[Records for processing]
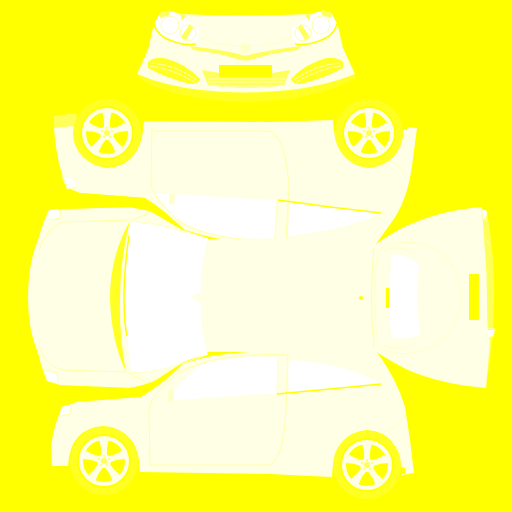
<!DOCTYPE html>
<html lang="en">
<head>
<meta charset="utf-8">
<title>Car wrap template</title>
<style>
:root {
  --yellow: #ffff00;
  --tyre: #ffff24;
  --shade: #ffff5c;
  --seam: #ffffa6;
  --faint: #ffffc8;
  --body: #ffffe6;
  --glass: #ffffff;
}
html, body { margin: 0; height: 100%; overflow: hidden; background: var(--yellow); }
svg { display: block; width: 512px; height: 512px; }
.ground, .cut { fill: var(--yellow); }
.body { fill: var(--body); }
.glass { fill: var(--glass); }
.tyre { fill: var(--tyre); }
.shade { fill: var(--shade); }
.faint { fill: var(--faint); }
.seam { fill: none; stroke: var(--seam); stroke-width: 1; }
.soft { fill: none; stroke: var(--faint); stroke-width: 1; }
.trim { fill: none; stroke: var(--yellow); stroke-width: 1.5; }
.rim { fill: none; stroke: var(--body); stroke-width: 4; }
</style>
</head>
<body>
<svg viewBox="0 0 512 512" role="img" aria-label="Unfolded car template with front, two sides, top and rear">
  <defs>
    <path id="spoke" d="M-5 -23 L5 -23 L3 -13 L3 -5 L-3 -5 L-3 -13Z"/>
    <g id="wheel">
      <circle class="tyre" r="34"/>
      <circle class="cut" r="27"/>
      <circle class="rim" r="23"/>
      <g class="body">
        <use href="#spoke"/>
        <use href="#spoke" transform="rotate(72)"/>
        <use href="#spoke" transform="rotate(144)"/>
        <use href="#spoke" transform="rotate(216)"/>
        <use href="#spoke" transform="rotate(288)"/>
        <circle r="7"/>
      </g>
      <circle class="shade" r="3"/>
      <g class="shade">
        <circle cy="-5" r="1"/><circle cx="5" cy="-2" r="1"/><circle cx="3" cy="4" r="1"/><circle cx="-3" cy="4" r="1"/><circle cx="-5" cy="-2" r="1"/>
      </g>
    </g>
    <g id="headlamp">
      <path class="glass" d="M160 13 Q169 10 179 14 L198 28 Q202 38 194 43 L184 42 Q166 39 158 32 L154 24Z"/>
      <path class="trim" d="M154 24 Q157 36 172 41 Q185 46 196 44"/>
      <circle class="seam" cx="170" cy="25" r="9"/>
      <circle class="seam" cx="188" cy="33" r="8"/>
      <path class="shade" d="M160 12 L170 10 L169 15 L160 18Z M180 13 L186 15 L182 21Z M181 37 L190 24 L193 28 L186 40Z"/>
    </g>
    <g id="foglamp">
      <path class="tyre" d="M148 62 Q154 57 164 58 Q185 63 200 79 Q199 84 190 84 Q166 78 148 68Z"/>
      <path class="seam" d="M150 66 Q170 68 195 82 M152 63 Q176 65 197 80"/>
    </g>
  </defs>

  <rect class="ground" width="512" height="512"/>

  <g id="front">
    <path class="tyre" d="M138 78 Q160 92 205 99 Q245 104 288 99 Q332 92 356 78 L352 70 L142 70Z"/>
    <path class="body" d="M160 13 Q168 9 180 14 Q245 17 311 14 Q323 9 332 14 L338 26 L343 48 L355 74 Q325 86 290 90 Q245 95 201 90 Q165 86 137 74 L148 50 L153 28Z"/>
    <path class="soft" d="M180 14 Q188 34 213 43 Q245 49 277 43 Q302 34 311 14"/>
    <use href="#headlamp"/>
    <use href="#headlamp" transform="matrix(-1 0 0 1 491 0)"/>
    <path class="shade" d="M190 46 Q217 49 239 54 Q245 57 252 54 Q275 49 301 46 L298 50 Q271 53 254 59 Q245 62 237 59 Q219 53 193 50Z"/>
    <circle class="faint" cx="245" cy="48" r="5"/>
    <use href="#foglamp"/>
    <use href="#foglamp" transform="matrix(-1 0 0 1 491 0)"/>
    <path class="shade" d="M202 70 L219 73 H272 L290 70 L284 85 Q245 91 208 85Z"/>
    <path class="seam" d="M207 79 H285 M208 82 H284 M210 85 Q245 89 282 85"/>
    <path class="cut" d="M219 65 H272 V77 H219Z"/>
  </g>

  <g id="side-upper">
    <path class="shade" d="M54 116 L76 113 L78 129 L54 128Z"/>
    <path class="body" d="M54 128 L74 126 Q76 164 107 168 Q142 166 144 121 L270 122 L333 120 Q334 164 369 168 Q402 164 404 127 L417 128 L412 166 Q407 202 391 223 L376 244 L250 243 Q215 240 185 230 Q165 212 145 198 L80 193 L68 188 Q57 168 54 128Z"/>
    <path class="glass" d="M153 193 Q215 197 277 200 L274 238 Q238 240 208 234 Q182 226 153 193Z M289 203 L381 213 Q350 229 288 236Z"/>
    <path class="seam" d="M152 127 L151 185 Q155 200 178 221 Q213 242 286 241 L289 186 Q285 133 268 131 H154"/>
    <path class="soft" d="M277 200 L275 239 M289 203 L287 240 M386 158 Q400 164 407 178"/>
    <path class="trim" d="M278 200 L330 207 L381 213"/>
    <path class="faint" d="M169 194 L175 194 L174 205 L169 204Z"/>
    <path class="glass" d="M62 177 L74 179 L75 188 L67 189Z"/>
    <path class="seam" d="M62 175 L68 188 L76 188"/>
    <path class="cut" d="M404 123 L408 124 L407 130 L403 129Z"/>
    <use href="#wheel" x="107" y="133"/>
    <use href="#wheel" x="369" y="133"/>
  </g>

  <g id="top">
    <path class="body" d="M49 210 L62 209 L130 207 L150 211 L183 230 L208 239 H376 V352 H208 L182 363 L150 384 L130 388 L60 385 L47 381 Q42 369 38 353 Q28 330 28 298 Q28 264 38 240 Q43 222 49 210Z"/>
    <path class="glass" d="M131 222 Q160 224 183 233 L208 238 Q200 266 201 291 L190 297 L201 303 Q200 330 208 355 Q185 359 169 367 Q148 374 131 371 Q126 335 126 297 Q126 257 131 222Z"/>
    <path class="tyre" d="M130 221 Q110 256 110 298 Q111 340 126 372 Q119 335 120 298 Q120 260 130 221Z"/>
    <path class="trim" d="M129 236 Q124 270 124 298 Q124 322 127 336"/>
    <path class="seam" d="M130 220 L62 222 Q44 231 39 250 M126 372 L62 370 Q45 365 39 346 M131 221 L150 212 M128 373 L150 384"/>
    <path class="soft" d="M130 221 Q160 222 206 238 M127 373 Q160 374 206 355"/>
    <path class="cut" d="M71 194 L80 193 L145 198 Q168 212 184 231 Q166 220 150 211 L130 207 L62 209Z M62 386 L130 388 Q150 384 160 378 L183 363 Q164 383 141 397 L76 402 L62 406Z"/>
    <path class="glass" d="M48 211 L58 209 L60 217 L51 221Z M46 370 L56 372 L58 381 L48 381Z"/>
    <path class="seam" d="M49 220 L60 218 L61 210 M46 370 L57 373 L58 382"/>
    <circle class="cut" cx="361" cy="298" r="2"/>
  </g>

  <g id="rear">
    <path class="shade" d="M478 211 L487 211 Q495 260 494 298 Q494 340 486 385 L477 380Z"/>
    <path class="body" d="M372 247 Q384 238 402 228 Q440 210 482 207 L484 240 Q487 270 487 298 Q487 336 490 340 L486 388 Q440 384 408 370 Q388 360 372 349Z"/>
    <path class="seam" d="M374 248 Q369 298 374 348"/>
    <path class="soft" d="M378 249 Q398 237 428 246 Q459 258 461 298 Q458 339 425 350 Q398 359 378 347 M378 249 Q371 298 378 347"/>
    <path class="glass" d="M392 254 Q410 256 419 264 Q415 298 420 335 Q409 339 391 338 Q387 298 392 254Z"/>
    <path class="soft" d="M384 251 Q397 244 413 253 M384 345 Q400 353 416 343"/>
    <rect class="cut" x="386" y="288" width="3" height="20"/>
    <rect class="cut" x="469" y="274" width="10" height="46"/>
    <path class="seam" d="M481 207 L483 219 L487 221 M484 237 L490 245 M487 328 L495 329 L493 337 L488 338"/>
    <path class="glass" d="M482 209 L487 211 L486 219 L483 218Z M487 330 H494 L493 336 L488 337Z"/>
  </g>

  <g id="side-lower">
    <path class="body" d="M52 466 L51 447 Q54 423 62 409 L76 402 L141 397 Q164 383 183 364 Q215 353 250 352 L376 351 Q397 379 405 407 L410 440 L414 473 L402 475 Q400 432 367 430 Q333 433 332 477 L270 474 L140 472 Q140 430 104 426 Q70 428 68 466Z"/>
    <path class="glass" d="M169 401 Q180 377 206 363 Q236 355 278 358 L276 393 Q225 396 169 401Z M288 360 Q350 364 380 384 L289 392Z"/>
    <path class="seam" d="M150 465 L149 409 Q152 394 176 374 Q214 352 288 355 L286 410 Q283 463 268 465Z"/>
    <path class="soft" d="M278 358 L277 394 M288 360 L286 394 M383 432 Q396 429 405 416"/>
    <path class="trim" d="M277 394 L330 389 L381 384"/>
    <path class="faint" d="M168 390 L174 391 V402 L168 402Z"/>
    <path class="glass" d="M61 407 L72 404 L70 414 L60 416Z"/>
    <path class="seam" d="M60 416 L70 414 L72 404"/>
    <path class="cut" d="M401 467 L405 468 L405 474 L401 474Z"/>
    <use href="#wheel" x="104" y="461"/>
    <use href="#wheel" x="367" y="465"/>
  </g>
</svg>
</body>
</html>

[What needs to be done]
Please reproduce, exactly as they appear above, the lines from the line containing "L170 10 L169" up to and including the line containing "127 L151 185".

[Response for this exercise]
      <path class="shade" d="M160 12 L170 10 L169 15 L160 18Z M180 13 L186 15 L182 21Z M181 37 L190 24 L193 28 L186 40Z"/>
    </g>
    <g id="foglamp">
      <path class="tyre" d="M148 62 Q154 57 164 58 Q185 63 200 79 Q199 84 190 84 Q166 78 148 68Z"/>
      <path class="seam" d="M150 66 Q170 68 195 82 M152 63 Q176 65 197 80"/>
    </g>
  </defs>

  <rect class="ground" width="512" height="512"/>

  <g id="front">
    <path class="tyre" d="M138 78 Q160 92 205 99 Q245 104 288 99 Q332 92 356 78 L352 70 L142 70Z"/>
    <path class="body" d="M160 13 Q168 9 180 14 Q245 17 311 14 Q323 9 332 14 L338 26 L343 48 L355 74 Q325 86 290 90 Q245 95 201 90 Q165 86 137 74 L148 50 L153 28Z"/>
    <path class="soft" d="M180 14 Q188 34 213 43 Q245 49 277 43 Q302 34 311 14"/>
    <use href="#headlamp"/>
    <use href="#headlamp" transform="matrix(-1 0 0 1 491 0)"/>
    <path class="shade" d="M190 46 Q217 49 239 54 Q245 57 252 54 Q275 49 301 46 L298 50 Q271 53 254 59 Q245 62 237 59 Q219 53 193 50Z"/>
    <circle class="faint" cx="245" cy="48" r="5"/>
    <use href="#foglamp"/>
    <use href="#foglamp" transform="matrix(-1 0 0 1 491 0)"/>
    <path class="shade" d="M202 70 L219 73 H272 L290 70 L284 85 Q245 91 208 85Z"/>
    <path class="seam" d="M207 79 H285 M208 82 H284 M210 85 Q245 89 282 85"/>
    <path class="cut" d="M219 65 H272 V77 H219Z"/>
  </g>

  <g id="side-upper">
    <path class="shade" d="M54 116 L76 113 L78 129 L54 128Z"/>
    <path class="body" d="M54 128 L74 126 Q76 164 107 168 Q142 166 144 121 L270 122 L333 120 Q334 164 369 168 Q402 164 404 127 L417 128 L412 166 Q407 202 391 223 L376 244 L250 243 Q215 240 185 230 Q165 212 145 198 L80 193 L68 188 Q57 168 54 128Z"/>
    <path class="glass" d="M153 193 Q215 197 277 200 L274 238 Q238 240 208 234 Q182 226 153 193Z M289 203 L381 213 Q350 229 288 236Z"/>
    <path class="seam" d="M152 127 L151 185 Q155 200 178 221 Q213 242 286 241 L289 186 Q285 133 268 131 H154"/>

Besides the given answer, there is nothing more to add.